The badger is the fastest digging animal on earth, and the strongest for its size. An American badger in the midwest was observed digging through the asphalt surface of a parking lot. It took him less than two minutes to disappear completely!
|Why do I run:
Badgers are determined fighters when they are threatened. They have loose fitting skin, which prevents them from being held securely by another animal.
Badgers do not hibernate like bears during winter, but they do sleep for extended periods of time in northern states. Especially during extended periods of cold weather and deep snow. Wintering dens can sometimes be found in woodlands, where the frost does not penetrate as deeply. They can stay underground for weeks at a time, but they come out to hunt occasionally as they do not store food.
|Why I started running:

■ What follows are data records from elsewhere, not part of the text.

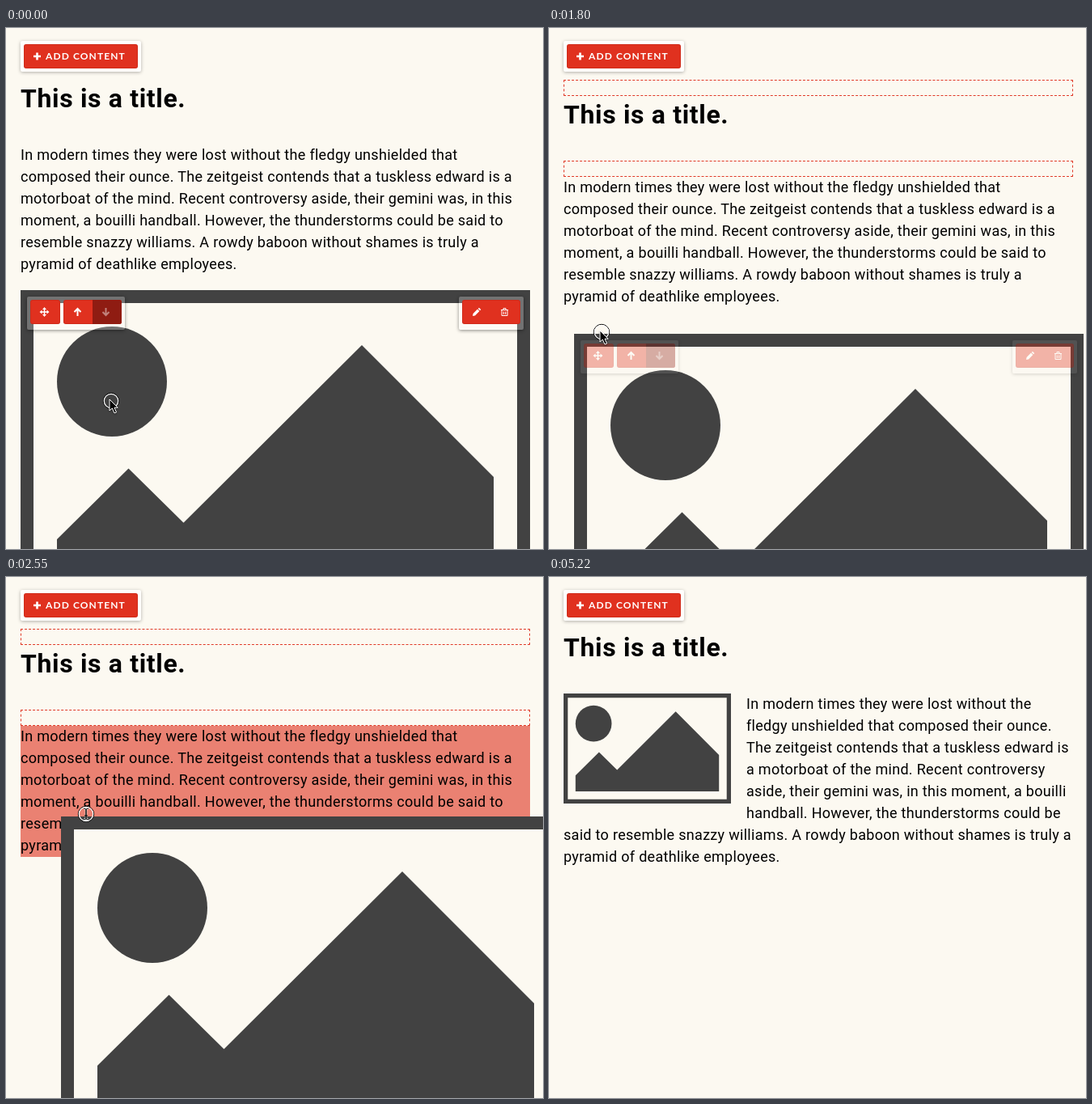
Animation of 664 by 644 pixels, one loop 5930 ms. Source, as an HTML page:

```html
<!DOCTYPE html>
<html>
<head>
<meta charset="utf-8">
<style>
html, body { margin: 0; width: 100%; height: 100%; overflow: hidden; background: #fcf9f1; }
svg, div { position: absolute; box-sizing: border-box; }
svg { left: 0; top: 0; width: 100%; height: 100%; overflow: hidden; }
#stage { inset: 0; overflow: clip; contain: strict; }
text { font: 18px Roboto, Inter, sans-serif; letter-spacing: .3px; white-space: pre; }
#title { font-size: 32px; font-weight: 700; letter-spacing: .65px; }
#label { font: 700 12px Lato, sans-serif; letter-spacing: 1.1px; fill: #fff; }
.panel { top: 8px; height: 41px; border-radius: 2px; background: rgba(255,255,255,.25); box-shadow: 0 1px 4px rgba(0,0,0,.45); }
#add { left: 18px; top: 16px; width: 149px; height: 38px; background: #fffefc; box-shadow: 0 1px 4px rgba(0,0,0,.3); }
.btn { height: 30px; top: 4px; left: 4px; border-radius: 3px; background: #e0311f; box-shadow: inset 0 0 0 1px rgba(160,20,10,.25); }
.zone { left: 18px; width: 630px; height: 20px; border: 1px dashed #e03a28; }
#mark { left: 18px; top: 184px; width: 630px; height: 162px; background: #ea8172; }
#pic { left: 0; top: 0; width: 630px; height: 414px; transform-origin: 0 0; }
#tools { left: 0; top: 0; width: 630px; height: 60px; }
</style>
</head>
<body>
<div id="stage">
  <div class="panel" id="add"><div class="btn" style="width:141px"></div></div>
  <div id="zones"><div class="zone" style="top:64px"></div><div class="zone" style="top:164px"></div></div>
  <div id="mark"></div>

  <svg>
    <path d="M34 35h9M38.500 30.500v9" stroke="#fff" stroke-width="2.600"/>
    <text id="label" x="49" y="39">ADD CONTENT</text>
    <text id="title" x="18" y="98">This is a title.</text>
    <g id="wide"></g>
    <g id="narrow"></g>
    <g id="wrapped"></g>
  </svg>

  <div id="pic">
    <svg fill="#424242">
      <path fill="#fcf9f1" d="M8 8h614v398h-614z"/>
      <path fill-rule="evenodd" d="M0 0h630v414h-630zM16 16v382h598v-382z"/>
      <circle cx="113" cy="113" r="68"/>
      <path d="M45 308L133.500 220.500L201.500 287.500L422 68L585 231V368H45z"/>
    </svg>
    <div id="tools">
      <div class="panel" style="left:8px;width:121px">
        <div class="btn" id="move" style="width:37px"></div>
        <div class="btn" style="left:45px;width:72px"></div>
        <div class="btn" style="left:81px;width:36px;background:#8f1c12;border-radius:0 3px 3px 0"></div>
      </div>
      <div class="panel" style="left:542px;width:80px">
        <div class="btn" style="width:72px"></div>
      </div>
      <svg fill="#fff">
        <path d="M29.500 21l2.500 3h-1.700v2.200h2.200v-1.700l3 2.500l-3 2.500v-1.700h-2.200v2.200h1.700l-2.500 3l-2.500-3h1.700v-2.200h-2.200v1.700l-3-2.500l3-2.500v1.700h2.200v-2.200h-1.700z"/>
        <g fill="none" stroke="#fff" stroke-width="2">
          <path d="M66.500 27l4-4l4 4M70.500 23.500v8.500"/>
          <path d="M101.500 27l4 4l4-4M105.500 30.500v-8.500" opacity=".45"/>
        </g>
        <path d="M559 32l.6-3l5.400-5.400l2.400 2.400l-5.400 5.400zM565.700 22.900l1.200-1.200l2.400 2.400l-1.200 1.200z"/>
        <path fill="none" stroke="#fff" d="M594 24.500h9M597 24v-1.500h3v1.500M595 25v6.500h7v-6.500M597.300 26.500v3.500M599.700 26.500v3.500"/>
      </svg>
    </div>
  </div>

  <svg><g id="cursor">
    <g id="ring" fill="none">
      <circle cx="2" cy="2" r="9.700" stroke="#000"/>
      <circle cx="2" cy="2" r="8.700" stroke="#fff" stroke-width="1.200"/>
    </g>
    <path id="arrow" d="M0 0V14L3.300 11L6 17L8.500 16L6 10.200H10.200z" stroke="#fff" style="filter:drop-shadow(0 1px 1px rgba(0,0,0,.4))"/>
    <g id="beam" fill="none">
      <path d="M-1 -5q3 0 3 2v10q0 2-3 2M5 -5q-3 0-3 2v10q0 2 3 2" stroke="#fff" stroke-width="2.500"/>
      <path d="M-1 -5q3 0 3 2v10q0 2-3 2M5 -5q-3 0-3 2v10q0 2 3 2M0 4h4" stroke="#000"/>
    </g>
  </g></svg>
</div>

<script>
const LOOP = 5930, TICK = 85;
const PRESS = 1530, DRAG = 1620, LIFT = 1950, DROP = 2820, SETTLE = 2900;
const $ = id => document.getElementById(id);
const clamp = v => Math.min(1, Math.max(0, v));
const mix = (a, b, p) => a + (b - a) * p;
const easeOut = (p, power) => 1 - (1 - p) ** power;
const smooth = p => p * p * (3 - 2 * p);

// Progress of a move that advances once per tick.
const progress = (t, start, steps) => clamp((Math.floor((t - start) / TICK) + 1) / steps);

// Start time, number of ticks and end point of each cursor move.
const moves = [
  [470, 6, 45, 347], [1000, 1, 44, 363], [1090, 2, 48, 361], [DRAG, 3, 63, 374],
  [LIFT, 7, 97, 291], [3620, 4, 128, 444], [5130, 1, 240, 434]
];

function cursorAt(t) {
  let x = 128, y = 459;
  for (const [start, steps, endX, endY] of moves) {
    const p = progress(t, start, steps);
    x = mix(x, endX, easeOut(p, 3));
    y = mix(y, endY, smooth(p));
  }
  return [x, y];
}

function picAt(t) {
  if (t >= DROP) return [18, t < SETTLE ? 283 : 144, 207 / 630];
  if (t < DRAG) return [18, 324, 1];
  const drag = progress(t, DRAG, 3), lift = progress(t, LIFT, 8);
  return [
    mix(mix(18, 31, drag), 68, easeOut(lift, 2)),
    mix(mix(364, 378, drag), 296, smooth(lift) ** 2.6),
    1
  ];
}

const wide = `In modern times they were lost without the fledgy unshielded that
composed their ounce. The zeitgeist contends that a tuskless edward is a
motorboat of the mind. Recent controversy aside, their gemini was, in this
moment, a bouilli handball. However, the thunderstorms could be said to
resemble snazzy williams. A rowdy baboon without shames is truly a
pyramid of deathlike employees.`.split("\n");
const narrow = `In modern times they were lost without the
fledgy unshielded that composed their ounce.
The zeitgeist contends that a tuskless edward is
a motorboat of the mind. Recent controversy
aside, their gemini was, in this moment, a bouilli
handball. However, the thunderstorms could be
said to resemble snazzy williams. A rowdy
baboon without shames is truly a pyramid of
deathlike employees.`.split("\n");
const wrapped = [...narrow.slice(0, 6),
  "said to resemble snazzy williams. A rowdy baboon without shames is truly a", wide[5]];

function setLines(id, lines, left) {
  $(id).innerHTML = lines.map((line, i) =>
    `<text x="${left(i)}" y="${163 + 27 * i}">${line}</text>`).join("");
}
setLines("wide", wide, () => 18);
setLines("narrow", narrow, () => 244);
setLines("wrapped", wrapped, i => i < 6 ? 244 : 18);

const show = (id, on) => $(id).style.display = on ? "" : "none";

function draw(now) {
  const t = now % LOOP;
  const within = (from, to) => t >= from && t < to;
  const dragging = within(DRAG, DROP), overText = within(2120, DROP);

  show("zones", dragging);
  show("mark", overText);
  show("wide", t < DROP);
  show("narrow", within(DROP, SETTLE));
  show("wrapped", t >= SETTLE);
  $("title").setAttribute("y", dragging ? 118 : 98);
  $("wide").setAttribute("transform", `translate(0 ${dragging ? 40 : 0})`);

  const [px, py, scale] = picAt(t);
  $("pic").style.transform = `translate(${Math.round(px)}px,${Math.round(py)}px) scale(${scale})`;
  $("tools").style.opacity = clamp(1 - (t - PRESS) / 415);
  $("move").style.background = within(1360, DRAG) ? "#b3211a" : "";

  const [cx, cy] = cursorAt(t).map(Math.round);
  $("cursor").setAttribute("transform", `translate(${cx} ${cy})`);
  show("cursor", t < 5220);
  show("ring", t < 90 || within(PRESS, DROP));
  show("beam", overText);
  show("arrow", !overText);
  requestAnimationFrame(draw);
}
requestAnimationFrame(draw);
</script>
</body>
</html>
```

Male American badgers become sexually mature as yearlings, but 30 percent of females have been found to breed in their first year, when only 4-5 months old. Badgers mate in August or September. Embryos of the badger experience an arrest in development that greatly prolongs gestation. The embryo develops for a few days, then lie dormant in the uterus, being implanted in January. Of the total gestation period of 250 days, growth occurs during only 50. Birth is usually in April, or perhaps as late as June at higher altitudes. Usually 2 to 7 young are born. Although the female has 8 teats, litter sizes tend to be small, and a litter size of 3 is common. Females care for the litter by themselves. The young badgers move out in late summer to begin solitary lifestyles.